Marla Spivak and Brian Gross doing their part for honeybees.
Hey folks, Brand Foreman here. In the spirit of full disclosure, I must state that I am a graduate of Humboldt State University (’89 – ’94 / Art Major w/Speech Comm Minor) and proud of it. And yes if you do your math right, I was on the (5) year plan. I received my Alumni Magazine recently and was pleased to find Marla (Class of ’78) and Brian (Instructor of Economics) written up.
Humboldt State is a fantastic Liberal Arts school located in Northern California that churns out very passionate students and retains phenomenal instructors. I thought it might be nice to share their honeybee focused write-ups with you all. Enjoy.
These are obviously courtesy of HUMBOLDT, THE MAGAZINE OF HUMBOLDT STATE UNIVERSITY / SPRING 2012
Click on images to enlarge.
An additional link to information on Marla Spivak can be found here:
Our Bees have been busy!
Mike came over to our house in the East Bay last week to check in on the hive. I made sure that I was there to capture the moment. I wasn’t sure what kind of lens I should shoot with thinking my telephoto might be good from a distance. Mike cautiously assured me that I would not need that. I’m happy to report that he was right. His observation of many of his hives have been that the bees have pretty mellow so far (you’ll note he is not wearing gloves during this check).
Mike took off the lid of the hive which show cased some “burr comb”. This is comb the honeybees have made between or on top of the frames. In order to maintain the hive properly this “burr comb” needs to be removed – typically scraped off with a special tool. If you are lucky, there will be some honey in it to taste.
Mike checked the frames and said the hive was very healthy and looked to be productive. He added a second Brood Chamber on top and went on his way. If all goes according to plan, Mike thinks we may extract some honey in August.
I really enjoyed seeing the inner workings of an active hive first hand.
The Honey Club is a great organization located in the UK.
When first getting involved with The Bee Ranchers I did a lot of research on other companies and organizations that were similarly looking to help the honeybee population. Of course I started really looking locally/regionally. In doing so, it was not too difficult to stumble upon other organizations outside our region, across the United States and even within other countries and different continents.
One in particular that caught my eye was The Honey Club. An organization that summarizes it’s agenda as follows:
The Honey Club is a social enterprise that aims to create the biggest bee-friendly network in the world, starting with our local community in Kings Cross, London. Our mission is to save bees, learn more and give back.
We like the sound of that and based upon their blog, looks like they are up to some interesting things over there – plus they are based out of a kick-arse design firm Wolff Olins.
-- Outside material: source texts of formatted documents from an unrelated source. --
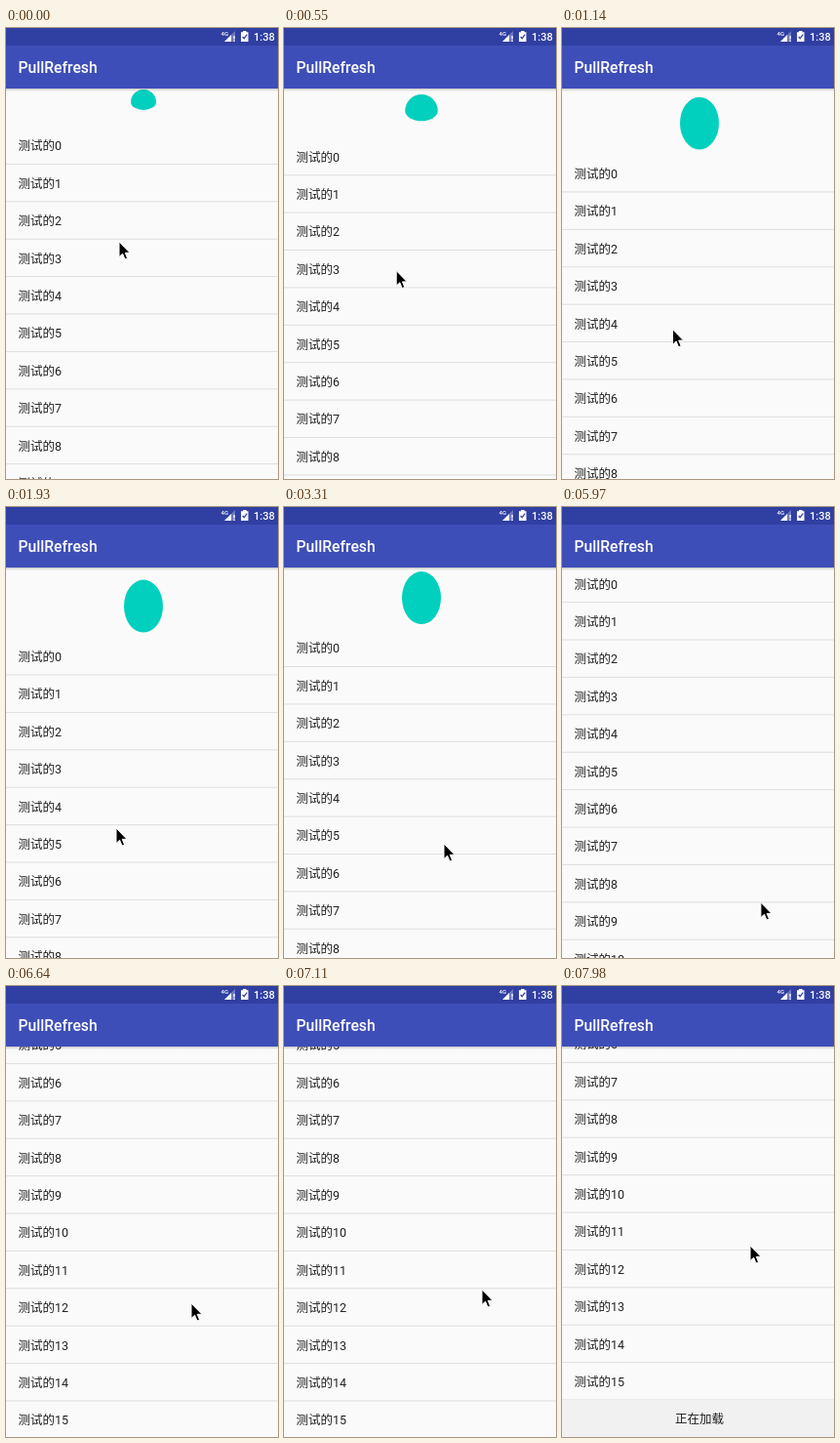
Animation of 279 by 462 pixels, one loop 8000 ms. Source, as an HTML page:

```html
<!DOCTYPE html>
<html lang="zh-CN">
<head>
<meta charset="utf-8">
<title>PullRefresh</title>
<style>
html, body { margin: 0; width: 100%; height: 100%; overflow: hidden; background: #fafafa; }
svg { display: block; width: 279px; height: 462px; }
text { font-family: Roboto, "Noto Sans CJK SC", "Noto Sans CJK", sans-serif; }
#list text { font-size: 12.5px; fill: #212121; }
.bar { font-weight: 500; fill: #fff; }
</style>
</head>
<body>
<svg viewBox="0 0 279 462">
  <defs>
    <linearGradient id="shade" x2="0" y2="1">
      <stop stop-opacity=".2"/><stop offset="1" stop-opacity="0"/>
    </linearGradient>
  </defs>
  <rect width="279" height="462" fill="#fafafa"/>
  <g id="list"><path id="blob" fill="#00d0bd"/></g>
  <rect y="62" width="279" height="3" fill="url(#shade)"/>
  <rect y="18" width="279" height="44" fill="#3e4eb8"/>
  <rect width="279" height="18" fill="#303fa2"/>
  <text class="bar" x="12.5" y="46" font-size="15.7">PullRefresh</text>
  <text class="bar" x="220.5" y="7.5" font-size="6">4G</text>
  <path d="M235 3V14H224Z" fill="#fff" opacity=".3"/>
  <path d="M231 7V14H224ZM233.4 8h1.3v3.5h-1.3zM233.4 12.5h1.3v1.5h-1.3z" fill="#fff"/>
  <path d="M241 4.2h2V3h3.5v1.2h2V14H241Z" fill="#fff"/>
  <path d="M242.6 9l1.6 1.7l3-4" fill="none" stroke="#303fa2" stroke-width="1.2"/>
  <text class="bar" x="254" y="13" font-size="11">1:38</text>
  <path id="cursor" d="M0 0V15.5L3.6 12.2L6 18L8.6 16.9L6.2 11.3H11Z" stroke="#fff"/>
</svg>
<script>
const LOOP = 8000, TOP = 62, ROW = 38.4, ROWS = 16;
const START = { x: 116, y: 219 };
// Pointer moves: begin, end, dx, dy
const MOVES = [
  [30, 1560, -3, 110],
  [2790, 3310, 51, 16],
  [3310, 3600, 100, 99],
  [3700, 4330, -32, -39],
  [5530, 5800, -28, 3],
  [5940, 6400, -7, -222],
  [6400, 6640, -7, 139],
  [6760, 7110, 13, -14],
  [7350, 7980, -10, -45]
];
const CLOSE = 5090, FOOTER = 7650;
const $ = id => document.getElementById(id);
const list = $("list"), blob = $("blob"), cursor = $("cursor");

function add(tag, attrs, label = "") {
  const el = document.createElementNS("http://www.w3.org/2000/svg", tag);
  for (const k in attrs) el.setAttribute(k, attrs[k]);
  el.textContent = label;
  list.append(el);
}
for (let i = 0; i < ROWS; i++) {
  add("text", { x: 12.5, y: i * ROW + 24.4 }, "测试的" + i);
  add("rect", { y: (i + 1) * ROW - 0.5, width: 279, height: 1, fill: "#dedede" });
}
add("rect", { y: ROWS * ROW, width: 279, height: 40, fill: "#f1f1f1" });
add("text", { x: 141, y: ROWS * ROW + 24.4, "text-anchor": "middle" }, "正在加载");

const mix = (a, b, u) => a + (b - a) * u;
const ramp = (t, a, b) => Math.min(1, Math.max(0, (t - a) / (b - a)));
const smooth = (t, a, b) => { const u = ramp(t, a, b); return u * u * (3 - 2 * u); };

function pointer(t) {
  let { x, y } = START;
  for (const [a, b, dx, dy] of MOVES) {
    const u = smooth(t, a, b);
    x += dx * u;
    y += dy * u;
  }
  return { x, y };
}

function listOffset(t, pulled) {
  if (t < 1960) return 39 + 0.414 * pulled - 0.00107 * pulled ** 2; // resisted pull
  if (t < CLOSE) return mix(71.6, 63.1, smooth(t, 1960, 2350));
  if (t < 5940) return 63.1 * (1 - ramp(t, CLOSE, 5320)) ** 2;
  return t < FOOTER ? -213 * smooth(t, 5940, 6400) : -252.4;
}

function draw(now) {
  const t = now % LOOP;
  const { x, y } = pointer(t);
  const offset = listOffset(t, y - START.y);
  const closing = t >= CLOSE;
  const size = closing ? 1 : Math.min(1, offset / 60);
  const grow = closing ? 0 : smooth(t, 840, 1160);
  const up = mix(20, 27, grow), down = mix(12.5, 27, grow);
  blob.setAttribute("d", `M-20 ${-down}a20 ${up} 0 0 1 40 0a20 ${down} 0 0 1-40 0`);
  blob.setAttribute("transform", `translate(141 ${mix(-17, -5, grow)}) scale(${size})`);
  list.setAttribute("transform", `translate(0 ${TOP + offset})`);
  cursor.setAttribute("transform", `translate(${x} ${y})`);
  requestAnimationFrame(draw);
}
requestAnimationFrame(draw);
</script>
</body>
</html>
```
Give them 5 minutes of your time and learn how they are making a sincere effort to better support honeybees “across the pond”.
We’ll be sending them a hello and thanks for their efforts which in turn, will hopefully show them that their message and network is growing globally!
One of The Bee Rancher’s hive hosts was on hand as Mike checked his new hive. He put together a great little video that he and we would like to share with you. Check it out here:
Mike Vigo, Ranch Foreman, gives a few observations on the recent showing of “Queen of the Sun, What are the Bees Telling us?” in Alameda last week.
It was a great turnout! Judging by the amount of movie goers who showed up, the plight of the honeybee is important to many people throughout Alameda and the East Bay.
A lot of people asked how they could support honeybees? You can help out the honeybee in many ways; by planting “bee friendly” vegetation, supporting your local beekeeper by buying local honey and having a backyard hive! Here is a great resource for identifying the right plants for a bee friendly garden:
Urban Bee Gardens
There is always a “silver lining, in every dark cloud”. The recent malaise of the honeybee has energized a ton of research and worked to help better understand why the bees are disappearing and that is a positive step forward.
Thanks to all who turned out to support this event sponsored by Alameda Marketplace. It was a pleasure to meet all the folks I spoke with that night and it was great to see Alameda’s supportive, honeybee loving Community!
Did you make the movie night? Did you enjoy the event? Tell us what you thought!
For more information on the movie, click HERE!
A recent repost from our Facebook page.
Ranch Foreman snapped this shot while checking one of our client’s new hives. There are a lot of bees in this shot but one is not quite like the others! Can you find her – the Queen? Drop us a line with your guess. We might even give something away to the first person who guesses correctly! Who is it gonna bee?